(RECORD SET Opens)

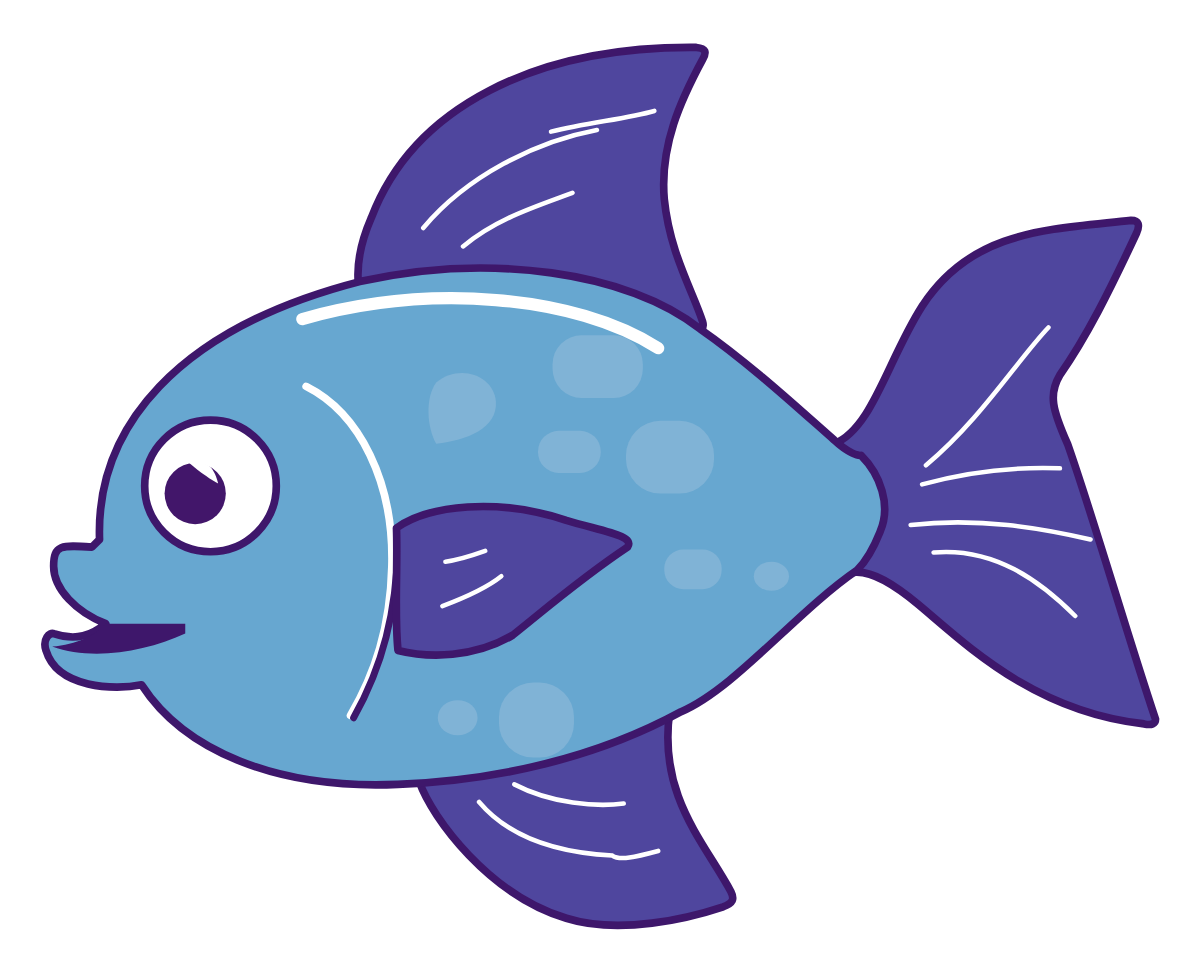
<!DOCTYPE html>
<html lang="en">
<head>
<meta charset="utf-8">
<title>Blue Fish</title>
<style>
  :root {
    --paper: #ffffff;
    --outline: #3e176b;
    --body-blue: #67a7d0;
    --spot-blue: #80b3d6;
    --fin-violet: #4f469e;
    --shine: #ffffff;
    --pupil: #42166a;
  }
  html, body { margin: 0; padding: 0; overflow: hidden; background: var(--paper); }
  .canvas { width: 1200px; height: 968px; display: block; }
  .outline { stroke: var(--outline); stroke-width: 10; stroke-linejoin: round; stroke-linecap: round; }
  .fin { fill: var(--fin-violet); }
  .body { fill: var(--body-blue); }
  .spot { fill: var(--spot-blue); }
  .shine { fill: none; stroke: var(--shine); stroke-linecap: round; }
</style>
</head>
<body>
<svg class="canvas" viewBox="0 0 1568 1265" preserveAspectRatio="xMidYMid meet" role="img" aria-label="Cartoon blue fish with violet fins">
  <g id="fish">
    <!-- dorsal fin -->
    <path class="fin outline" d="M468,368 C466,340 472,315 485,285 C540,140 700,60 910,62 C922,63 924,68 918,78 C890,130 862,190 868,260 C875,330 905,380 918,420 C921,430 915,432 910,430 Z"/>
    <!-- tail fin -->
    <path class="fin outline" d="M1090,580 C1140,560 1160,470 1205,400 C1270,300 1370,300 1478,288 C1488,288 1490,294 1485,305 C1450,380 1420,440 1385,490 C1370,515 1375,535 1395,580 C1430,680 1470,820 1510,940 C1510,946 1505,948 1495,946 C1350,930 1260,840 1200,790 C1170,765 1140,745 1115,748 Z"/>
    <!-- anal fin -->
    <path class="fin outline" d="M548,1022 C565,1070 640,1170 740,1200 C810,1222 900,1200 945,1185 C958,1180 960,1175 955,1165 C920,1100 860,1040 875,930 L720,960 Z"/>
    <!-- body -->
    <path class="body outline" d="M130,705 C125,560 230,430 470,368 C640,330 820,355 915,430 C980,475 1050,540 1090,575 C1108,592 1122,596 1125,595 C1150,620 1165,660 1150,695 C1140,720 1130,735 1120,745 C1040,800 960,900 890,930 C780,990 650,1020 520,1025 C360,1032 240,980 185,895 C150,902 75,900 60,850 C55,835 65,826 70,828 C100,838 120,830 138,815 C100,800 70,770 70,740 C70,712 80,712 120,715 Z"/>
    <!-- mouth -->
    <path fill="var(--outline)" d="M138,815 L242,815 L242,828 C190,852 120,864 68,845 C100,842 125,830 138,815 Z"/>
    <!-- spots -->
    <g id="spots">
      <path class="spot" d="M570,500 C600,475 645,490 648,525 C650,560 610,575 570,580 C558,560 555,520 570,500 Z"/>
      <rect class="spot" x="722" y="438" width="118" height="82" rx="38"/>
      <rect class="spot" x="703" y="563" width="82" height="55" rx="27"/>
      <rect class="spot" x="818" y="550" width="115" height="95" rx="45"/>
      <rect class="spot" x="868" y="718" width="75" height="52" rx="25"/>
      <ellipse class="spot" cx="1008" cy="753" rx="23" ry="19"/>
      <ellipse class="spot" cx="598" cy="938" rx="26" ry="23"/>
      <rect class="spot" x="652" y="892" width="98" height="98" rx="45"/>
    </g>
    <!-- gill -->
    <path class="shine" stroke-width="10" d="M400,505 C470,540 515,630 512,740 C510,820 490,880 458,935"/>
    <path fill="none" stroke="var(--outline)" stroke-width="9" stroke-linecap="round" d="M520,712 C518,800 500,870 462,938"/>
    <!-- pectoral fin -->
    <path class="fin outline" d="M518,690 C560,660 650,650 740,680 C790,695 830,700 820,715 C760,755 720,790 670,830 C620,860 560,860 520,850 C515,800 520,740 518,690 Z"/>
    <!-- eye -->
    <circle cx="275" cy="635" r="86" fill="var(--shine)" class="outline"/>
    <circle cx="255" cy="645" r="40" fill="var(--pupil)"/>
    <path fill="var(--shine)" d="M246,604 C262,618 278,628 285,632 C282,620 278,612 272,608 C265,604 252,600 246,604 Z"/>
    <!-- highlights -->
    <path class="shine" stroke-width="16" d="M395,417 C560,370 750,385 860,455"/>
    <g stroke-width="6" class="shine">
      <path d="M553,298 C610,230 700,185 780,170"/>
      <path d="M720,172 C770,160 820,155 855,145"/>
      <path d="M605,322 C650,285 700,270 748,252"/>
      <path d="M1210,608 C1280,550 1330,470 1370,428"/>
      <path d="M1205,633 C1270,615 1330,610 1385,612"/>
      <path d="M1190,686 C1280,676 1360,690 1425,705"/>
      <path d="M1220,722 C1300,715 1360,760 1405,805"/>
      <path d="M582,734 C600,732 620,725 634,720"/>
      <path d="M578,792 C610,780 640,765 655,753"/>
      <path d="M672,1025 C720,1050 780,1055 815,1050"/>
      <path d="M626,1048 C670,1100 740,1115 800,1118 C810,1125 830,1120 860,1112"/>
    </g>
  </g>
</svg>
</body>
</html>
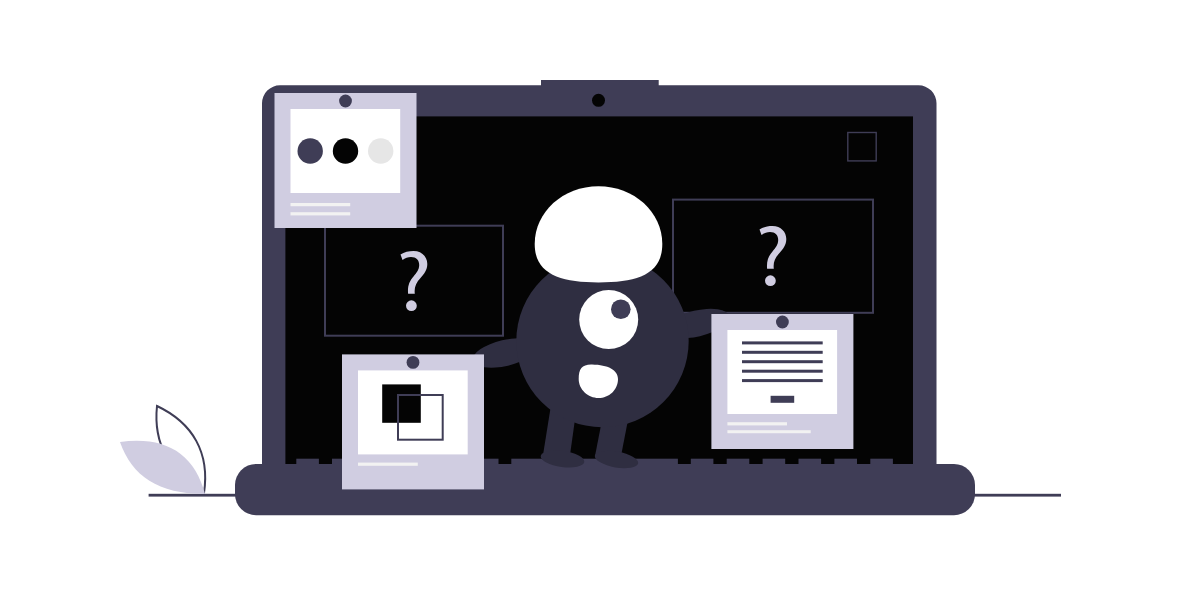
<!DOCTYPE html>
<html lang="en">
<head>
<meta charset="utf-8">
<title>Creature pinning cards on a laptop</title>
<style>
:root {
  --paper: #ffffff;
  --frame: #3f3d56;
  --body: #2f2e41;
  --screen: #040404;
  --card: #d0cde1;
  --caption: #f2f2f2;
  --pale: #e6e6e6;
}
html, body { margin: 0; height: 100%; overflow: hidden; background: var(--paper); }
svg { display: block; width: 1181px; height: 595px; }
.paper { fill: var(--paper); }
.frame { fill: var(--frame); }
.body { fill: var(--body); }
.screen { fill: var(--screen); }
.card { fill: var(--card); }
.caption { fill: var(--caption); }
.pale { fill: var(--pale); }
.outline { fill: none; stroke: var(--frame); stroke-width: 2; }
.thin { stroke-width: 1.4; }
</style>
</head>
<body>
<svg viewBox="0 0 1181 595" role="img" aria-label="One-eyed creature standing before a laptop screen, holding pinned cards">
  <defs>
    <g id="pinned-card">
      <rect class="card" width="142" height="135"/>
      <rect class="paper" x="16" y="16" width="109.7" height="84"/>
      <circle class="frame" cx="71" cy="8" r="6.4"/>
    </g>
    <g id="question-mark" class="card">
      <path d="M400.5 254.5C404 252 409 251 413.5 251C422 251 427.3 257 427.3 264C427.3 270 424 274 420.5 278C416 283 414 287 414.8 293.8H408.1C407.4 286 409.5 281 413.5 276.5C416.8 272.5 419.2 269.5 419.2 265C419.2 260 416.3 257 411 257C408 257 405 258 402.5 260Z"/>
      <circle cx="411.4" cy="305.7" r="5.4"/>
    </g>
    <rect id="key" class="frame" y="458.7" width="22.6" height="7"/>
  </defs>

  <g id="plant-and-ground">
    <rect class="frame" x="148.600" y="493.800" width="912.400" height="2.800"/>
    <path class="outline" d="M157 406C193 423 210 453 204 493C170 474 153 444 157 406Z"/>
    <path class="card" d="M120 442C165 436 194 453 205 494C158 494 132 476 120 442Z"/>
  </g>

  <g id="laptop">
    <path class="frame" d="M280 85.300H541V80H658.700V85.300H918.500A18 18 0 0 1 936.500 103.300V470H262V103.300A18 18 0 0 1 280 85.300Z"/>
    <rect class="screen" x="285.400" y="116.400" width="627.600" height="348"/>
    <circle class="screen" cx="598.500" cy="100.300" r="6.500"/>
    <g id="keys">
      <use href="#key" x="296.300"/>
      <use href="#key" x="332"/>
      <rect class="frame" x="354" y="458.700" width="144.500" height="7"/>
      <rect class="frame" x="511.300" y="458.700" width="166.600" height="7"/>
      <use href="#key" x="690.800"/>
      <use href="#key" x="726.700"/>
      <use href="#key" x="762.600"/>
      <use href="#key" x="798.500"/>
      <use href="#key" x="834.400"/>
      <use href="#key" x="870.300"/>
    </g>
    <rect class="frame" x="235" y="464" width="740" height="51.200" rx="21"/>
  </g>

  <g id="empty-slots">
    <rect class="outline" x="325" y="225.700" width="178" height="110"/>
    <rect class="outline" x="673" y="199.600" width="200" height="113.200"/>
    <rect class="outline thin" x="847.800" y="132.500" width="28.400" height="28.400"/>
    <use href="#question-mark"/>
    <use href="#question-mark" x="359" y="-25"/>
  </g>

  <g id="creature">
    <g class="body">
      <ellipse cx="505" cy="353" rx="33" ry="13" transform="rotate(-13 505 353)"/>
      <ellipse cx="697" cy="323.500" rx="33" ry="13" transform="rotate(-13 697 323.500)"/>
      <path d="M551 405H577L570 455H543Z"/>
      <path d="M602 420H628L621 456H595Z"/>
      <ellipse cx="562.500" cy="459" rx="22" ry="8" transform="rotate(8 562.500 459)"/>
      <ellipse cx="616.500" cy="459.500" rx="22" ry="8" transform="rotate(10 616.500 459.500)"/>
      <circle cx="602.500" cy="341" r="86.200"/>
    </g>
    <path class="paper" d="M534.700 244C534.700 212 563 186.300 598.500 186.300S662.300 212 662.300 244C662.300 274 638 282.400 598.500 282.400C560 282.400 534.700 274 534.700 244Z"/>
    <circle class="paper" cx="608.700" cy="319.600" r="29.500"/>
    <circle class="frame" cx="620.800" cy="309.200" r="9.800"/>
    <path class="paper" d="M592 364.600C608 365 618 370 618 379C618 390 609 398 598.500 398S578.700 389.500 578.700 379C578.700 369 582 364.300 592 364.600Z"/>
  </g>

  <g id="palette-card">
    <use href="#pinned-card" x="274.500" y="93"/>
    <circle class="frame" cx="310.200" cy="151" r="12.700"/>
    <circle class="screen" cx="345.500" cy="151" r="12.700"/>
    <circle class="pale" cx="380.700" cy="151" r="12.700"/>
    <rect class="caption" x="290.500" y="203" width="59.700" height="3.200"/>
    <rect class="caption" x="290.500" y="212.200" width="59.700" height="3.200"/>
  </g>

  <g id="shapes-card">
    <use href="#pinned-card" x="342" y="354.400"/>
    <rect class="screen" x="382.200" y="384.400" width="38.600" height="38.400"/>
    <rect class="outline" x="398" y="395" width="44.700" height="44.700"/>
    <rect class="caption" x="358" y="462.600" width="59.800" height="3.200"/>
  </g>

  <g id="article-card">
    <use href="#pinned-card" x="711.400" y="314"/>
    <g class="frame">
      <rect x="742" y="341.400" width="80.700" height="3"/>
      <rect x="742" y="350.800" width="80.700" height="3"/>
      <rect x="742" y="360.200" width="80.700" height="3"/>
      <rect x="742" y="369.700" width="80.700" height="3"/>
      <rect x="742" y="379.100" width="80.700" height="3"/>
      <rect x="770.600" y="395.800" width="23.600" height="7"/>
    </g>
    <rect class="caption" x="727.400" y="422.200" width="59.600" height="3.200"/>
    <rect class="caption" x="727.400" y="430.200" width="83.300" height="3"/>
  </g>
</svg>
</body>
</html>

(RECORD SET Closes)

ASSIGNMENT: Tally how many lines include "transform" in the listing above; reply with the number only.

RESPONSE: 4